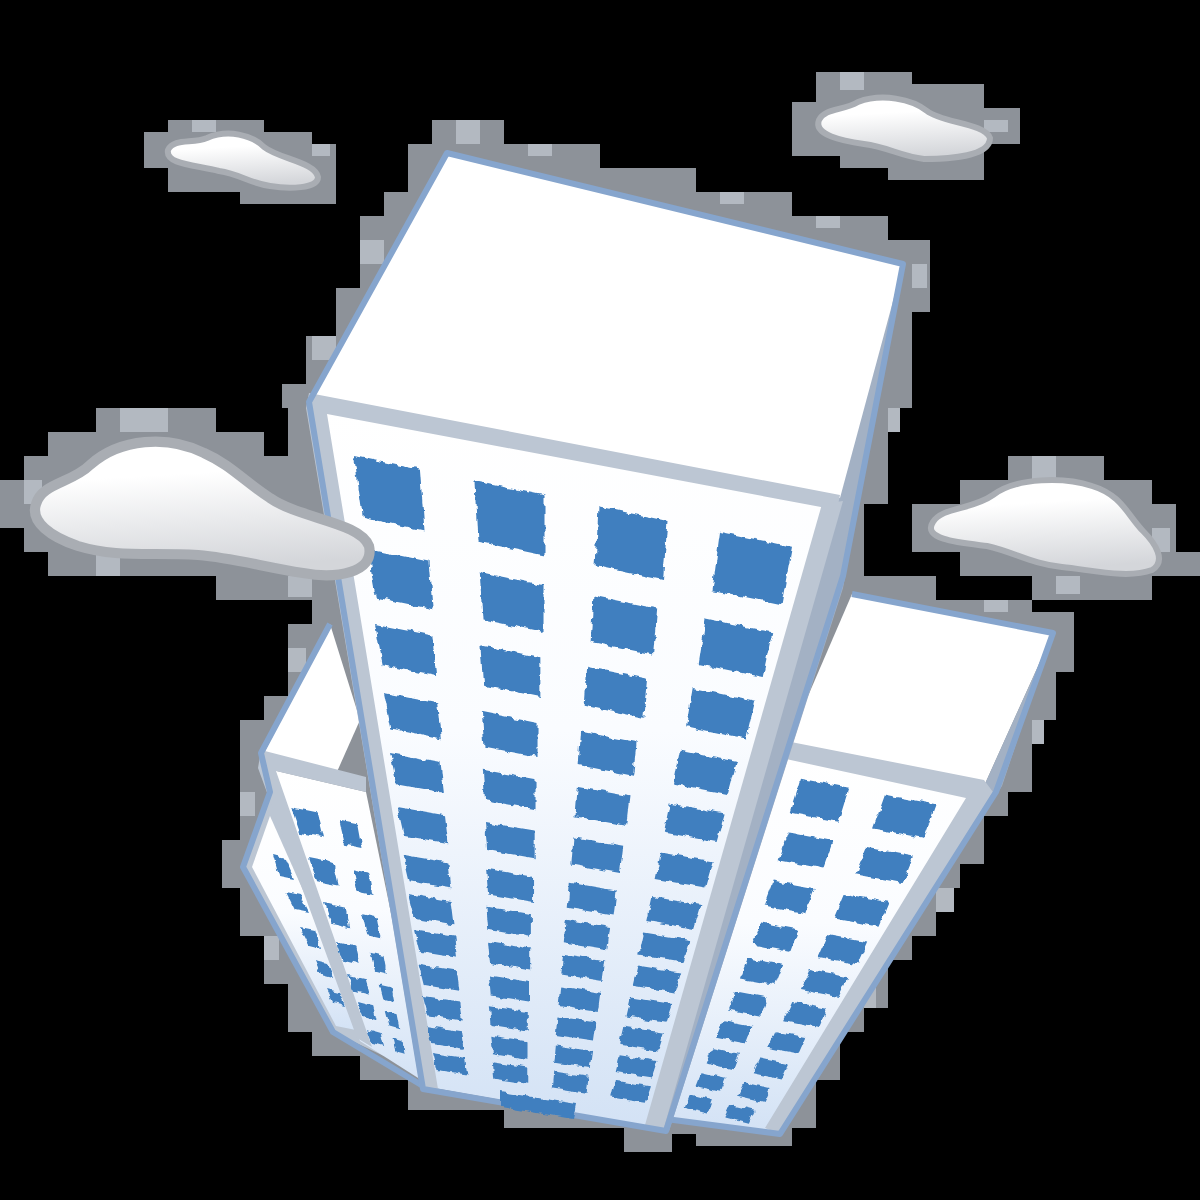
<!DOCTYPE html>
<html lang="en">
<head>
<meta charset="utf-8">
<title>High-rise above the clouds</title>
<style>
:root {
  --night: #000000;
  --halo: #8d9299;
  --halo-light: #b3b9c1;
  --wall: #ffffff;
  --edge: #bcc6d3;
  --edge-dark: #a3b1c4;
  --outline: #86a5cd;
  --glass: #3f7fbf;
  --cloud-rim: #a9adb3;
}
html, body { margin: 0; background: var(--night); overflow: hidden; }
.canvas { display: block; width: 1200px; height: 1200px; background: var(--night); }
.halo { fill: var(--halo); }
.halo-specks { fill: var(--halo-light); }
.roof { fill: var(--wall); }
.outline { fill: none; stroke: var(--outline); stroke-width: 2; stroke-linejoin: round; }
.edge { fill: var(--edge); }
.side { fill: var(--edge-dark); }
.windows { fill: var(--glass); }
.cloud { fill: url(#cloud-shade); stroke: var(--cloud-rim); stroke-width: 2; stroke-linejoin: round; }
.cloud-large { stroke-width: 3.4; }
</style>
</head>
<body>
<svg class="canvas" viewBox="0 0 400 400" role="img" aria-label="White high-rise with blue windows seen from above, surrounded by four clouds">
  <defs>
    <linearGradient id="wall-shade" x1="0" y1="0" x2="0" y2="1">
      <stop offset="0" stop-color="#ffffff"/>
      <stop offset=".45" stop-color="#fafcff"/>
      <stop offset="1" stop-color="#d3e2f5"/>
    </linearGradient>
    <linearGradient id="cloud-shade" x1="0" y1="0" x2=".15" y2="1">
      <stop offset=".3" stop-color="#ffffff"/>
      <stop offset="1" stop-color="#d4d6da"/>
    </linearGradient>
    <filter id="rough-edge" x="-5%" y="-5%" width="110%" height="110%">
      <feTurbulence type="fractalNoise" baseFrequency=".35" numOctaves="2" seed="4" result="grain"/>
      <feDisplacementMap in="SourceGraphic" in2="grain" scale="2" xChannelSelector="R" yChannelSelector="G"/>
    </filter>
    <path id="tower-row" d="M0 0H22L23.5 20H3ZM40.5 0H63.5V20H41.5ZM81.5 0H104.5L103 20H80.5ZM122 0H146L142.5 20H119.5Z"/>
    <path id="wing-row" d="M3 0H19L15.5 12H-.5ZM31 0H48L44 12H27Z"/>
    <path id="annex-row" d="M0 0H9L11 8H3ZM16 1H22L23.5 9H18Z"/>
  </defs>

  <g id="halos">
    <path class="halo" d="M136 48H144V40H168V48H200V56H232V64H264V72H296V80H310V104H304V136H296V168H288V192H312V200H344V204H358V224H352V240H344V264H336V272H328V288H320V296H312V312H304V320H296V336H288V344H280V360H272V376H264V382H232V378H224V384H208V376H168V370H136V360H120V352H104V344H96V328H88V312H80V296H74V280H80V248H80V240H88V232H96V208H104V200H96V136H94V128H102V112H112V96H120V72H128V64H136Z"/>
    <path class="halo" d="M8 152H16V144H32V136H72V144H88V152H104V160H112V168H128V200H72V192H16V184H8V176H0V160H8Z"/>
    <path class="halo" d="M56 40H88V44H104V48H112V68H80V64H56V56H48V44H56Z"/>
    <path class="halo" d="M272 24H304V28H328V36H340V48H328V60H296V56H280V52H264V34H272Z"/>
    <path class="halo" d="M320 160H336V152H368V160H384V168H392V184H400V192H384V200H344V192H320V184H304V168H320Z"/>
    <path class="halo-specks" d="M152 40h8v8h-8ZM176 48h8v4h-8ZM240 64h8v4h-8ZM272 72h8v4h-8ZM304 88h5v8h-5ZM296 136h4v8h-4ZM104 112h8v8h-8ZM120 80h8v8h-8ZM328 200h8v4h-8ZM344 240h4v8h-4ZM312 296h6v8h-6ZM288 328h4v8h-4ZM96 216h6v8h-6ZM80 264h5v8h-5ZM88 312h5v8h-5ZM40 136h16v8H40ZM8 160h6v8H8ZM32 184h8v8h-8ZM96 192h8v7h-8ZM64 40h8v4h-8ZM104 48h6v4h-6ZM280 24h8v6h-8ZM328 40h8v4h-8ZM344 152h8v8h-8ZM384 176h6v8h-6ZM352 192h8v6h-8Z"/>
  </g>

  <g id="left-annex">
    <path class="roof" d="M110 208L88 251L112 258L120 240Z"/>
    <path class="edge" d="M90 262L81 288L111 344L128 352Z"/>
    <path fill="url(#wall-shade)" d="M90 272L84 289L112 342L122 344Z"/>
    <path fill="url(#wall-shade)" d="M88 256L122 264L142 361L120 347Z"/>
    <path class="edge" d="M87 250L122 259V264L92 257L124 349L119 346L86 256Z"/>
    <path class="outline" d="M110 208L87 251L90 264L81 289L111 344L141 362"/>
    <g class="windows" filter="url(#rough-edge)">
      <use href="#annex-row" transform="matrix(1 .2 0 1 97 269)"/>
      <use href="#annex-row" transform="matrix(.9 .18 0 .9 103 286)"/>
      <use href="#annex-row" transform="matrix(.8 .18 0 .8 108 301)"/>
      <use href="#annex-row" transform="matrix(.72 .18 0 .7 112 314)"/>
      <use href="#annex-row" transform="matrix(.66 .16 0 .6 116 325)"/>
      <use href="#annex-row" transform="matrix(.6 .16 0 .55 119 334)"/>
      <use href="#annex-row" transform="matrix(.55 .16 0 .5 122 343)"/>
      <path d="M91 285L95 286L98 293L93 292ZM95 297L100 298L103 304L98 303ZM100 309L105 310L107 316L103 315ZM105 320L109 321L111 326L107 325ZM109 330L113 331L115 335L111 334Z"/>
    </g>
  </g>

  <g id="right-wing">
    <path class="roof" d="M284 198L351 211L328 262L262 249Z"/>
    <path class="side" d="M351 211L328 262L256 377L262 376L334 262Z"/>
    <path fill="url(#wall-shade)" d="M258 251L326 264L257 377L220 372Z"/>
    <path class="edge" d="M262 247L328 260L331 264L260 378L255 376L322 266L262 253Z"/>
    <path class="outline" d="M284 198L351 211L332 264L260 378L222 373"/>
    <g class="windows" filter="url(#rough-edge)">
      <use href="#wing-row" transform="matrix(1 .19 0 1 264 259)"/>
      <use href="#wing-row" transform="matrix(.93 .17 0 .82 260 277)"/>
      <use href="#wing-row" transform="matrix(.86 .16 0 .74 255 293)"/>
      <use href="#wing-row" transform="matrix(.8 .15 0 .66 251 307)"/>
      <use href="#wing-row" transform="matrix(.74 .14 0 .6 247 319)"/>
      <use href="#wing-row" transform="matrix(.68 .13 0 .55 243 330)"/>
      <use href="#wing-row" transform="matrix(.62 .12 0 .5 239 340)"/>
      <use href="#wing-row" transform="matrix(.57 .12 0 .46 235.500 349)"/>
      <use href="#wing-row" transform="matrix(.52 .12 0 .42 232 357)"/>
      <use href="#wing-row" transform="matrix(.48 .12 0 .4 228.500 364.500)"/>
    </g>
  </g>

  <g id="main-tower">
    <path class="side" d="M301 88L279 166L217 376L223 377L281 196Z"/>
    <path fill="url(#wall-shade)" d="M104 135L280 168L219 376L141 362Z"/>
    <path class="roof" d="M149 51L301 88L280 166L104 133Z"/>
    <path class="edge" d="M103 131L280 165L279 170L109 138L146 363L140 362L102 136Z"/>
    <path class="edge" d="M274 168L281 167L221 377L215 375Z"/>
    <path class="outline" d="M149 51L301 88L281 192L222 377L141 363L103 134Z"/>
    <g class="windows" filter="url(#rough-edge)">
      <use href="#tower-row" transform="matrix(1 .207 0 1 118 152)"/>
      <use href="#tower-row" transform="matrix(.924 .19 0 .78 122.500 183)"/>
      <use href="#tower-row" transform="matrix(.868 .175 0 .66 125 208)"/>
      <use href="#tower-row" transform="matrix(.806 .157 0 .57 128 231)"/>
      <use href="#tower-row" transform="matrix(.764 .138 0 .5 130 251)"/>
      <use href="#tower-row" transform="matrix(.72 .124 0 .46 132.500 269)"/>
      <use href="#tower-row" transform="matrix(.68 .114 0 .42 134.500 285)"/>
      <use href="#tower-row" transform="matrix(.645 .105 0 .38 136 298)"/>
      <use href="#tower-row" transform="matrix(.61 .097 0 .35 138 310)"/>
      <use href="#tower-row" transform="matrix(.58 .09 0 .33 139.500 321.500)"/>
      <use href="#tower-row" transform="matrix(.55 .084 0 .31 141 332)"/>
      <use href="#tower-row" transform="matrix(.525 .08 0 .29 142.500 342)"/>
      <use href="#tower-row" transform="matrix(.5 .076 0 .27 144 351)"/>
      <path d="M167 364L192 368L191 373L167 369Z"/>
    </g>
  </g>

  <g id="clouds">
    <path class="cloud cloud-large" d="M12 168C14 161 24 161 30 155C40 146 56 145 68 151C77 155 82 161 90 166C100 173 120 174 123 182C125 191 112 193 101 191C88 189 78 186 66 185C50 184 39 186 26 182C17 179 10 174 12 168Z"/>
    <path class="cloud" d="M56 50C58 46 64 48 69 46C76 43 84 45 88 49C93 53 105 54 106 59C106 63 96 63 90 62C83 61 80 58 73 57C66 55 55 55 56 50Z"/>
    <path class="cloud" d="M273 40C275 36 281 37 286 34C294 31 304 33 309 37C314 41 328 41 330 46C330 52 317 53 308 53C300 52 296 49 288 48C281 47 271 45 273 40Z"/>
    <path class="cloud" d="M311 174C314 169 324 170 331 165C339 159 355 159 364 162C374 165 376 172 381 177C385 181 389 187 384 190C376 193 364 190 354 189C344 188 338 184 329 182C321 181 307 180 311 174Z"/>
  </g>
</svg>
</body>
</html>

·····

__WORK ITEM__.
Return the final stretch of the listing exactly, starting with the line that contains "0 .78 122.500" and ending with the last line.

__COMPLETED TASK__.
      <use href="#tower-row" transform="matrix(.924 .19 0 .78 122.500 183)"/>
      <use href="#tower-row" transform="matrix(.868 .175 0 .66 125 208)"/>
      <use href="#tower-row" transform="matrix(.806 .157 0 .57 128 231)"/>
      <use href="#tower-row" transform="matrix(.764 .138 0 .5 130 251)"/>
      <use href="#tower-row" transform="matrix(.72 .124 0 .46 132.500 269)"/>
      <use href="#tower-row" transform="matrix(.68 .114 0 .42 134.500 285)"/>
      <use href="#tower-row" transform="matrix(.645 .105 0 .38 136 298)"/>
      <use href="#tower-row" transform="matrix(.61 .097 0 .35 138 310)"/>
      <use href="#tower-row" transform="matrix(.58 .09 0 .33 139.500 321.500)"/>
      <use href="#tower-row" transform="matrix(.55 .084 0 .31 141 332)"/>
      <use href="#tower-row" transform="matrix(.525 .08 0 .29 142.500 342)"/>
      <use href="#tower-row" transform="matrix(.5 .076 0 .27 144 351)"/>
      <path d="M167 364L192 368L191 373L167 369Z"/>
    </g>
  </g>

  <g id="clouds">
    <path class="cloud cloud-large" d="M12 168C14 161 24 161 30 155C40 146 56 145 68 151C77 155 82 161 90 166C100 173 120 174 123 182C125 191 112 193 101 191C88 189 78 186 66 185C50 184 39 186 26 182C17 179 10 174 12 168Z"/>
    <path class="cloud" d="M56 50C58 46 64 48 69 46C76 43 84 45 88 49C93 53 105 54 106 59C106 63 96 63 90 62C83 61 80 58 73 57C66 55 55 55 56 50Z"/>
    <path class="cloud" d="M273 40C275 36 281 37 286 34C294 31 304 33 309 37C314 41 328 41 330 46C330 52 317 53 308 53C300 52 296 49 288 48C281 47 271 45 273 40Z"/>
    <path class="cloud" d="M311 174C314 169 324 170 331 165C339 159 355 159 364 162C374 165 376 172 381 177C385 181 389 187 384 190C376 193 364 190 354 189C344 188 338 184 329 182C321 181 307 180 311 174Z"/>
  </g>
</svg>
</body>
</html>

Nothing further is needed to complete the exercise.